Note: I haven't done extensive testing of job arrays.


Example 5:

The following script is a rework of Example 2 to use the /fast/tmp filesystem for a hyperthetical workflow that is I/O intensive.  This example assumes 1 output file per job.

Usage of /fast/tmp

Please make sure you first create an place all files in a folder that matches your jc number eg: jcXXXXXXXX


#!/bin/bash
#PBS -j oe
#PBS -m ae
#PBS -N JobName2
#PBS -M FIRSTNAME.LASTNAME@my.jcu.edu.au
#PBS -l walltime=3:00:00
#PBS -l select=1:ncpus=8:mem=32gb

cd $PBS_O_WORKDIR
shopt -s expand_aliases
source /etc/profile.d/modules.sh
echo "Job identifier is $PBS_JOBID"
echo "Working directory is $PBS_O_WORKDIR"

mkdir -p /fast/tmp/jc012345/myjobs
cp -a myjob1.m myjob2.m myjob3.m myjob4.m myjob5.m myjob6.m myjob7.m myjob8.m /fast/tmp/jc012345/myjobs/
pushd /fast/tmp/jc012345/myjobs

module load matlab
matlab -r myjob1 &
matlab -r myjob2 &
matlab -r myjob3 &
matlab -r myjob4 &
matlab -r myjob5 &
matlab -r myjob6 &
matlab -r myjob7 &
matlab -r myjob8 &
wait    # Wait for background jobs to finish.

cp -a out1.mat out2.mat out3.mat out4.mat out5.mat out6.mat out7.mat out8.mat $PBS_O_WORKDIR/
popd
rm -rf /fast/tmp/jc012345/myjobs

Consider the possibility that you may be running more than one workflow at any given time.  Using subdirectories is a good way of segregating workflows (at a storage layer).

Brief Explanation of PBS directive used in examples above

DirectiveDescription of impact
#PBS -j oeMerge STDOUT & STDERR streams into a single file
#PBS -m aeSend an Email upon job abort/exit.
#PBS -N ...Assign a meaningful name to the job (replace ... with 1 "word" - e.g., test_job).

#PBS -M ...

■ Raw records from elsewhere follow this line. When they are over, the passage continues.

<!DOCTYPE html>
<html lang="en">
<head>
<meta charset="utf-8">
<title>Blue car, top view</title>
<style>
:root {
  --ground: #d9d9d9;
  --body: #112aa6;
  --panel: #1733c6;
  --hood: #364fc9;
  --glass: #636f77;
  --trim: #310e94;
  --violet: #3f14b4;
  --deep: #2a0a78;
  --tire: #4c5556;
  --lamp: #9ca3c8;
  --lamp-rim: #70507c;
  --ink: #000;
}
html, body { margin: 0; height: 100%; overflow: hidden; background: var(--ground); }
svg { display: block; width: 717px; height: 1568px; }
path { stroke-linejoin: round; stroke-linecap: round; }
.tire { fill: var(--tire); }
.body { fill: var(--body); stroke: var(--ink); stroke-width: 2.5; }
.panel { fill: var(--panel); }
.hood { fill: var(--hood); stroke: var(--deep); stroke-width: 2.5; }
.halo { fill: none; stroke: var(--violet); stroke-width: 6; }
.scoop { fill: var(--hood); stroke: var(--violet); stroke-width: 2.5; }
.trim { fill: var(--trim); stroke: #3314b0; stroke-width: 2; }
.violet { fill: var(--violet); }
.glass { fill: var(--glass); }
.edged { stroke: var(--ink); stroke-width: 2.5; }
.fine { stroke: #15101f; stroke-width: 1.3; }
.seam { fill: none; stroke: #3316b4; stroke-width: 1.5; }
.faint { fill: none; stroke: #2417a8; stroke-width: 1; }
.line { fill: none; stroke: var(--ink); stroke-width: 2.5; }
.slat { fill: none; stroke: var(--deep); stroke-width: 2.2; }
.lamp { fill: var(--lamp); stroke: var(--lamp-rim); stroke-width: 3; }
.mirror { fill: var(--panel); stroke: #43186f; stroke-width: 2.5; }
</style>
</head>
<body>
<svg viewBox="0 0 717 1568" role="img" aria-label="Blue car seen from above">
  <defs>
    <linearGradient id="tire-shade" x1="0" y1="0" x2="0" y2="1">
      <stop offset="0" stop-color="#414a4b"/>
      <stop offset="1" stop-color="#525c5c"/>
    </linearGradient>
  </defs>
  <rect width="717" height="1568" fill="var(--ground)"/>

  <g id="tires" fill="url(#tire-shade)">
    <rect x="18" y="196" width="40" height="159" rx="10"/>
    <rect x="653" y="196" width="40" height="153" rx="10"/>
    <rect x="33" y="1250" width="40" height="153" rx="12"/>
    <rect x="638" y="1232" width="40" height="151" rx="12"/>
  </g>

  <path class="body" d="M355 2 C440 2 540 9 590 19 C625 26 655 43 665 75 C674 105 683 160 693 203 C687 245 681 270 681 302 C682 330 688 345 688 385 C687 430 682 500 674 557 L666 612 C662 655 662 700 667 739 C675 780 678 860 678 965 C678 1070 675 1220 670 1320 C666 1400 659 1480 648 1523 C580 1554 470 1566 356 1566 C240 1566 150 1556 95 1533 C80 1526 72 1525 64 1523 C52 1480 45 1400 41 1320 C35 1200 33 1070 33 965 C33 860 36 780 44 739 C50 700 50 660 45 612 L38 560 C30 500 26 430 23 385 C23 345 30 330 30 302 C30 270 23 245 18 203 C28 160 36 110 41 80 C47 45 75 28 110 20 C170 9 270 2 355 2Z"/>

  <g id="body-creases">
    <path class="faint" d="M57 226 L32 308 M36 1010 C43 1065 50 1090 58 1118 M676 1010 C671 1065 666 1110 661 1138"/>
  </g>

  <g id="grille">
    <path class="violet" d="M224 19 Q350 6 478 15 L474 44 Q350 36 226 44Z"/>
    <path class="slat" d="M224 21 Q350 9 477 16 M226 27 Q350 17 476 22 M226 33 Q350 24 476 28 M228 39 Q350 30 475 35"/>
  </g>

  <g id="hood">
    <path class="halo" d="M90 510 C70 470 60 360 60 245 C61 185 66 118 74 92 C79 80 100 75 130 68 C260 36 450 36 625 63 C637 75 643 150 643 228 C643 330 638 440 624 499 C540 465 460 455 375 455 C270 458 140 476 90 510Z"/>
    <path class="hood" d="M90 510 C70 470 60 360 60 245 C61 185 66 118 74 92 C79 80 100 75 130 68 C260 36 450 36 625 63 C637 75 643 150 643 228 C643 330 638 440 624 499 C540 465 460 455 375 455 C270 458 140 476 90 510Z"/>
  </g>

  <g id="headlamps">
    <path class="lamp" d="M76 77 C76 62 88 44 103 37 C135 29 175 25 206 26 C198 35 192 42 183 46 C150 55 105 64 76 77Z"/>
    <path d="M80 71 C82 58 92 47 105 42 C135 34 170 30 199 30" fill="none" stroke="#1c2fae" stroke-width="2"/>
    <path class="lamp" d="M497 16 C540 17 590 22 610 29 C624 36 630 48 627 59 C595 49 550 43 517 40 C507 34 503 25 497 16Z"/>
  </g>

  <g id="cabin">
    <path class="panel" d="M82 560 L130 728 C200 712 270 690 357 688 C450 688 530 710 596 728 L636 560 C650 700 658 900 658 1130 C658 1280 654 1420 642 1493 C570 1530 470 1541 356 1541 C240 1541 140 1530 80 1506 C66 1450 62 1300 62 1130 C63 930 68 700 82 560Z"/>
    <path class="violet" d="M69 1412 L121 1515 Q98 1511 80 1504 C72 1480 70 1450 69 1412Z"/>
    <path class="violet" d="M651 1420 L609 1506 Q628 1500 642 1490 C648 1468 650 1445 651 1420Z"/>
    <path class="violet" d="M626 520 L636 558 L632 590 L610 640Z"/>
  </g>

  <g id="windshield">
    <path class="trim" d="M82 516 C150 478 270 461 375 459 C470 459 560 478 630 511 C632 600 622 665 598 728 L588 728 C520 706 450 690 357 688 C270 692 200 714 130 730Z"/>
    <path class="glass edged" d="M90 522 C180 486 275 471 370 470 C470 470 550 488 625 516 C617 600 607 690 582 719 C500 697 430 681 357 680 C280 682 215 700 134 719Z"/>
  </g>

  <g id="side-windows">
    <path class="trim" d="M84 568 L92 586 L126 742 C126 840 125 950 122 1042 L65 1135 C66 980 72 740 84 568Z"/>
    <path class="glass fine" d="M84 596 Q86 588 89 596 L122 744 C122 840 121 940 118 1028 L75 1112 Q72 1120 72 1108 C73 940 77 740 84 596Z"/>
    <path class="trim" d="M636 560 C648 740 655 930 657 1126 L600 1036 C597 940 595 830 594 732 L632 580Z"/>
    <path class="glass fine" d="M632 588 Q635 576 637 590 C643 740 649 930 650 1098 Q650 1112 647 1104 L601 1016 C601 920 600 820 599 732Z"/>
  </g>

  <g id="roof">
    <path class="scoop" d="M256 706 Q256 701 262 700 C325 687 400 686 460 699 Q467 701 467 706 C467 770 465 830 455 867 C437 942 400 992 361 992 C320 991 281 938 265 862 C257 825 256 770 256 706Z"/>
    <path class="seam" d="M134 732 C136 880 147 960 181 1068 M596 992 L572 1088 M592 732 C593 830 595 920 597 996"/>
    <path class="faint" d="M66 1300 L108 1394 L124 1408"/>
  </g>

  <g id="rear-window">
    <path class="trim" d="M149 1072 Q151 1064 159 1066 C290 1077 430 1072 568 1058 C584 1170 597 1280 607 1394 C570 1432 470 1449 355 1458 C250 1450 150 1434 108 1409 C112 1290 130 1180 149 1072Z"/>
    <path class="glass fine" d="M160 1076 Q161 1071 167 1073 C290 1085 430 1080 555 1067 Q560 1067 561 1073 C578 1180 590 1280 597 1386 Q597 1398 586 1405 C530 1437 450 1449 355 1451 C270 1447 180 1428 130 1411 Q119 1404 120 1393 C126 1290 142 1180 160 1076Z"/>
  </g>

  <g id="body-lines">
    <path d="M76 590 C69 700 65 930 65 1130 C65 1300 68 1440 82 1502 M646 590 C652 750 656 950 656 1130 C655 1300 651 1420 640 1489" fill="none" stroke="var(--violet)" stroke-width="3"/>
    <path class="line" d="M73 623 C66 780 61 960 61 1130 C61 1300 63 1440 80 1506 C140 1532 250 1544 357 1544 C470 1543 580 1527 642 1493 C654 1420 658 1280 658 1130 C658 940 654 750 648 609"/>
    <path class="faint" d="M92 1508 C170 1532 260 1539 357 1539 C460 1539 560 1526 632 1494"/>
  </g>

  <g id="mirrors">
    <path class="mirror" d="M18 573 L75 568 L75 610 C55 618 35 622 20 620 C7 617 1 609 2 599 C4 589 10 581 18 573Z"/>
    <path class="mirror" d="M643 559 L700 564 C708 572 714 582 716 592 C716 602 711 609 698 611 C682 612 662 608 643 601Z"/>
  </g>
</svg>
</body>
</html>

Email address that PBSPro will use to provide job information (if desired)
#PBS -l walltime=HH:MM:SSAmount of clock time that your job is likely to required.
#PBS -l select=1:ncpus=X:mem=YgbRequest 1 chunk of  "X CPU cores" & "Y GB of RAM".
The "select=1:" is not really required as it is the default.
Due to JCU cluster size, requests for more than 1 chunk should/will be rejected.

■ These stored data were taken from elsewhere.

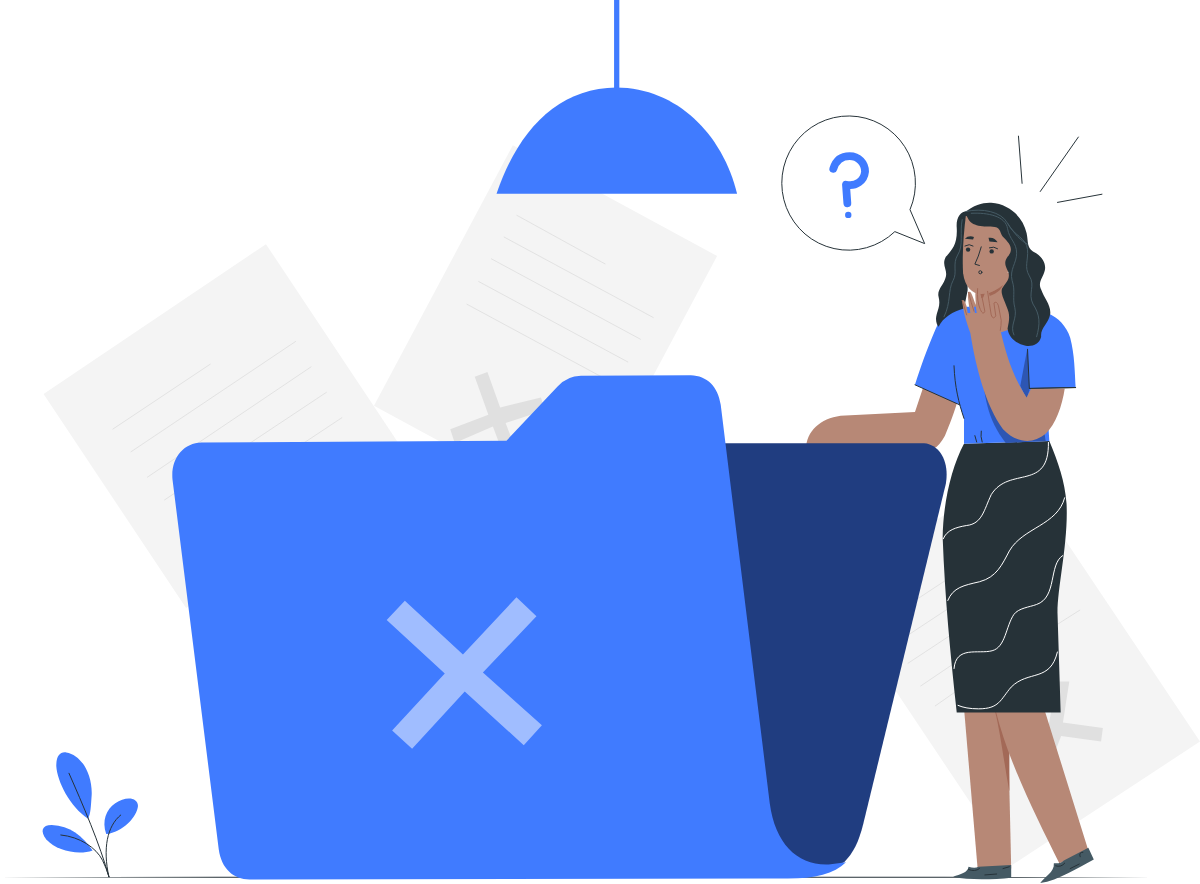
<!DOCTYPE html>
<html lang="en">
<head>
<meta charset="utf-8">
<title>Empty folder illustration</title>
<style>
:root{--blue:#407bff;--blue-dark:#203d80;--blue-shade:#2d56b3;--blue-light:#a0bdff;--ink:#263238;--slate:#455a64;--skin:#b78876;--skin-shade:#a36957;--paper:#f4f4f4;--rule:#e0e0e0;--white:#fff}
html,body{margin:0;padding:0;background:var(--white);overflow:hidden}
.canvas{display:block;width:1200px;height:884px}
.blue{fill:var(--blue)}.blue-dark{fill:var(--blue-dark)}.blue-shade{fill:var(--blue-shade)}.blue-light{fill:var(--blue-light)}
.ink{fill:var(--ink)}.slate{fill:var(--slate)}.skin{fill:var(--skin)}.skin-shade{fill:var(--skin-shade)}
.paper{fill:var(--paper)}.cross{fill:var(--rule)}
.rules{fill:none;stroke:var(--rule);stroke-width:1}
.line{fill:none;stroke:var(--ink);stroke-width:1.1;stroke-linecap:round;stroke-linejoin:round}
.strand{fill:none;stroke:var(--slate);stroke-width:1.1;stroke-linecap:round}
.wave{fill:none;stroke:var(--white);stroke-width:1.1}
.crease{fill:none;stroke:var(--skin-shade);stroke-width:1.1;stroke-linecap:round;stroke-linejoin:round}
.question{fill:none;stroke:var(--blue);stroke-width:8.6;stroke-linecap:round;stroke-linejoin:round}
</style>
</head>
<body>
<svg class="canvas" viewBox="0 0 1322 974" preserveAspectRatio="none" role="img" aria-label="A puzzled woman leaning on a large folder marked with a cross">
  <g id="papers">
    <g id="paper-left">
      <path class="paper" d="M48 434 293 269 450 505 205 670Z"/>
      <path class="rules" d="M124 473 232 401M144 498 326 376M162 526 343 404M181 551 360 432M199 578 377 460"/>
    </g>
    <g id="paper-middle">
      <path class="paper" d="M412 447 565 160 790 282 637 569Z"/>
      <path class="rules" d="M569 237 667 291M555 261 720 350M541 285 706 374M527 310 692 399M514 335 679 424"/>
      <path class="cross" d="M523 415 537 410 551 449 596 438 600 452 557 466 572 505 558 510 543 470 501 488 496 473 538 457Z"/>
    </g>
    <g id="paper-right">
      <path class="paper" d="M1322 817 1115 953 913 651 1120 515Z"/>
      <path class="rules" d="M1000 667 1050 634M1000 700 1050 667M1000 731 1050 698M1014 756 1060 725M1030 778 1060 757M1160 691 1190 672"/>
      <path class="cross" d="M1164 751H1178L1171 796 1215 802 1213 817 1169 811 1162 829 1150 828 1154 806Z"/>
    </g>
  </g>

  <path id="ground" class="ink" d="M0 966.6 240 966 1040 966 1268 966.7 1040 967.2 240 967.2Z"/>

  <g id="plant">
    <path class="blue" d="M97 902C77 889 63 861 62 844C62 833 66 828 73 829C91 832 102 855 101 876C100 890 100 896 97 902Z"/>
    <path class="blue" d="M117 919C112 904 117 892 127 885C138 877 152 878 152 888C151 900 135 917 117 919Z"/>
    <path class="blue" d="M102 937C86 943 62 937 51 925C44 916 46 909 57 909C77 910 91 921 102 937Z"/>
    <path class="line" d="M76 852C91 886 110 930 120 966M67 920C88 922 106 934 113 948Q117 956 120 966M133 898C118 910 113 935 120 966"/>
  </g>

  <g id="lamp" class="blue">
    <path d="M676.500 0h5.800v100h-5.800z"/>
    <path d="M547 213.500C571 143 615 97 679 96.500C746 97 796 148 812 213.500Z"/>
  </g>

  <path id="resting-arm" class="skin" d="M888 495C888 475 904 461 926 458L1008 454 1018 424 1056 438C1051 456 1046 468 1041 480Q1035 491 1029 494Z"/>

  <g id="folder">
    <path class="blue-dark" d="M790 488.500H1018C1036 490 1046 510 1042 533L951 908C946 928 940 940 930 950L890 966 830 900Z"/>
    <path class="blue" d="M222 487.500 558 485.500 614 426Q625 414 640 414L761 413.500C779 414 791 426 794 446L848 885C854 930 879 954 913 952.500L932 950C919 963 898 968 868 968L275 969C257 969 244 957 241 936L190 528C188 505 202 488 222 487.500Z"/>
    <path class="blue-light" d="M446 662 510 721 569 658 591 679 532 741 597 799 577 821 512 762 454 825 432 805 490 742 426 683Z"/>
  </g>

  <g id="speech-bubble">
    <path class="line" d="M985.500 255.500A73.600 74 0 1 1 1002.500 231L1018.500 268Z"/>
    <path class="question" d="M918 186C921 176 928 172 936 172C946 172 953 180 953 189C952 199 943 206 932 203.500L933.500 224"/>
    <circle class="blue" cx="934.500" cy="236.800" r="3.500"/>
  </g>
  <path id="surprise-marks" class="line" d="M1122 150 1126 202M1188 151 1146 211M1214 214 1165 223"/>

  <g id="woman">
    <g id="legs">
      <path class="skin" d="M1062 780 1077 957H1114L1111 825 1098 780Z"/>
      <path class="skin-shade" d="M1096 783H1104L1112 830V872C1106 840 1102 806 1096 783Z"/>
      <path class="skin" d="M1097 783C1111 840 1143 903 1167 951L1199 937 1151 783Z"/>
      <path class="slate" d="M1050 966C1058 963 1066 962 1067 955Q1074 957 1078 955L1114 953V967C1094 969 1068 970 1050 966Z"/>
      <path class="slate" d="M1146 973C1150 966 1162 961 1161 951Q1168 952 1172 948L1199 934 1205 947C1188 956 1166 970 1146 973Z"/>
      <path class="line" d="M1067 958Q1074 961 1079 957M1085 964 1098 963M1105 957 1112 955M1163 954Q1169 956 1173 951M1179 957 1189 952M1190 944Q1188 939 1193 939"/>
    </g>
    <g id="skirt">
      <path class="ink" d="M1062 489 1156 486C1166 510 1173 530 1175 555C1177 598 1165 646 1165 675L1168.500 785H1054C1047 720 1041 660 1038.500 592C1039 555 1048 515 1062 489Z"/>
      <path class="wave" d="M1155 487C1156 542 1112 513 1092 545C1084 562 1082 577 1065 579C1053 581 1043 584 1039 594M1173 548C1165 579 1127 581 1112 607C1104 622 1098 636 1079 641C1062 645 1050 647 1044 662M1171 612C1155 622 1165 658 1142 666C1134 669 1122 670 1117 677C1108 690 1108 713 1093 717C1078 721 1053 711 1051 737M1165 718C1157 752 1133 738 1114 757C1102 771 1101 781 1078 781Q1064 781 1055 777"/>
    </g>
    <g id="shirt">
      <path class="blue" d="M1062 339C1046 343 1036 349 1031 362C1021 385 1014 405 1008 424L1057 446 1062 461V489L1156 486 1155 470 1150 428 1185 427C1184 410 1184 391 1179 372C1175 360 1166 350 1154 345L1110 340Z"/>
      <path class="blue-shade" d="M1082 400C1083 435 1088 463 1108 488L1152 486 1148 460 1110 420Z"/>
      <path class="blue-shade" d="M1132 383 1134 430 1131 440 1124 425Z"/>
      <path class="line" d="M1051 403C1052 427 1056 443 1062 461M1008 424 1057 446M1132 385 1134 428 1185 427M1074 480 1076 487M1081 475Q1080 481 1082 487"/>
    </g>
    <path id="neck" class="skin" d="M1080 310 1112 300V363L1103 366 1080 348Z"/>
    <path class="skin-shade" d="M1078 322Q1094 324 1105 314Q1101 325 1079 329Z"/>
    <g id="head">
      <path class="ink" d="M1068 233C1059 231 1053 239 1054 251C1055 269 1049 275 1042 283C1037 292 1044 297 1042 305C1040 314 1032 319 1034 327C1036 335 1034 339 1032 346C1030 353 1032 358 1034 360C1039 350 1050 343 1062 340L1066 320 1066 240Z"/>
      <path class="skin" d="M1064 238C1061 262 1060 285 1061 301C1063 316 1071 324 1081 324C1093 324 1103 317 1108 306L1118 280 1100 240Z"/>
      <path class="ink" d="M1063 234C1073 226 1083 223 1092 223.500C1112 225 1127 239 1131 257C1133 267 1131 272 1138 277C1147 281 1153 290 1151 298C1149 306 1143 311 1147 319C1150 328 1158 336 1157 346C1155 357 1146 361 1147 371C1145 379 1138 382 1130 381C1120 379 1111 372 1110 362C1112 352 1113 347 1109 338C1106 330 1102 323 1104 318C1108 311 1113 308 1111 300C1107 292 1106 289 1110 283C1117 275 1113 269 1106 262C1101 257 1103 251 1096 250C1084 250 1070 250 1066 240Z"/>
      <path class="strand" d="M1064 233C1082 229 1103 233 1110 246C1117 260 1131 262 1132 275C1133 287 1128 294 1134 304C1141 315 1132 323 1138 335C1146 347 1146 357 1142 371M1070 235C1088 234 1108 238 1110 252C1112 264 1120 267 1120 279C1120 290 1112 297 1115 309C1119 321 1115 328 1118 339C1121 352 1112 358 1117 369M1060 242C1057 256 1062 270 1055 281C1049 291 1055 300 1050 309C1044 320 1048 333 1040 349M1110 246C1117 257 1125 266 1132 269"/>
      <g id="face">
        <path class="ink" d="M1063 263Q1067 259 1073 261L1072 264ZM1089 262Q1096 261 1099 267L1090 266Z"/>
        <circle class="ink" cx="1066.500" cy="275" r="2.400"/>
        <circle class="ink" cx="1092.500" cy="277" r="2.400"/>
        <path class="line" d="M1063 271Q1068 268 1072 271M1090 273Q1095 271 1099 274M1081 272Q1078 283 1074 291L1079 292.500"/>
        <circle class="line" cx="1080" cy="300" r="1.700"/>
      </g>
    </g>
    <g id="raised-arm">
      <path class="skin" d="M1060 331C1062 329 1064 334 1065 338L1068 343C1068 336 1065 326 1067 322C1070 319 1072 329 1075 336C1075 329 1073 319 1077 318C1080 317 1080 326 1082 331C1084 327 1085 320 1088 321C1091 324 1091 332 1092 337C1093 333 1097 331 1099 335C1102 342 1104 352 1102 363C1108 390 1116 415 1131 438L1136 428H1173C1170 448 1163 467 1152 478C1138 490 1119 488 1105 473C1086 447 1075 405 1069 367C1065 355 1061 344 1060 331Z"/>
      <path class="blue" d="M1065 338 1068 338 1069 345 1066 345ZM1073 338 1075 338 1076 345 1074 345Z"/>
      <path class="crease" d="M1060 331 1065 347M1067 322Q1070 334 1073 343M1077 318Q1076 332 1080 341Q1083 348 1085 343L1082 328M1088 321Q1090 335 1092 347Q1094 353 1097 348L1095 334Q1098 331 1100 337L1103 353Q1103 359 1102 364"/>
      <path class="line" d="M1134 428 1185 427"/>
    </g>
  </g>
</svg>
</body>
</html>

Brief Details on some extra PBS/Torque directives

Directive(s)

Description of purpose

#PBS -d <PATH_TO_DIRECTORY>

Sets the working directory for you job to <PATH>.

#PBS -o <OUTPUT_FILE_PATH>

Explicit specification of file that will hold the standard output stream from you job.

#PBS -V

Export environment variables to the batch job

For full details on directives that can be used, use "man qsub" on a HPC login node or look at online documentation for Torque.

PBS/Torque Variables

The following variables can be useful within your PBS job script.  Some are present in the examples above.

Variable

Description

PBS_JOBNAME

Job name specified by the user

PBS_O_WORKDIR

Working directory from which the job was submitted

PBS_O_HOME

Home directory of user submitting the job

PBS_O_LOGNAME

Name of user submitting the job

PBS_O_SHELL

Script shell

PBS_O_JOBID

Unique PBS job id

PBS_O_HOST

Host on which job script is running

PBS_QUEUE

Name of the job queue

PBS_NODEFILE

File containing line delimited list on nodes allocated to the job (may be required for MPI jobs).

PBS_O_PATH

Path variable used to locate executables within the job script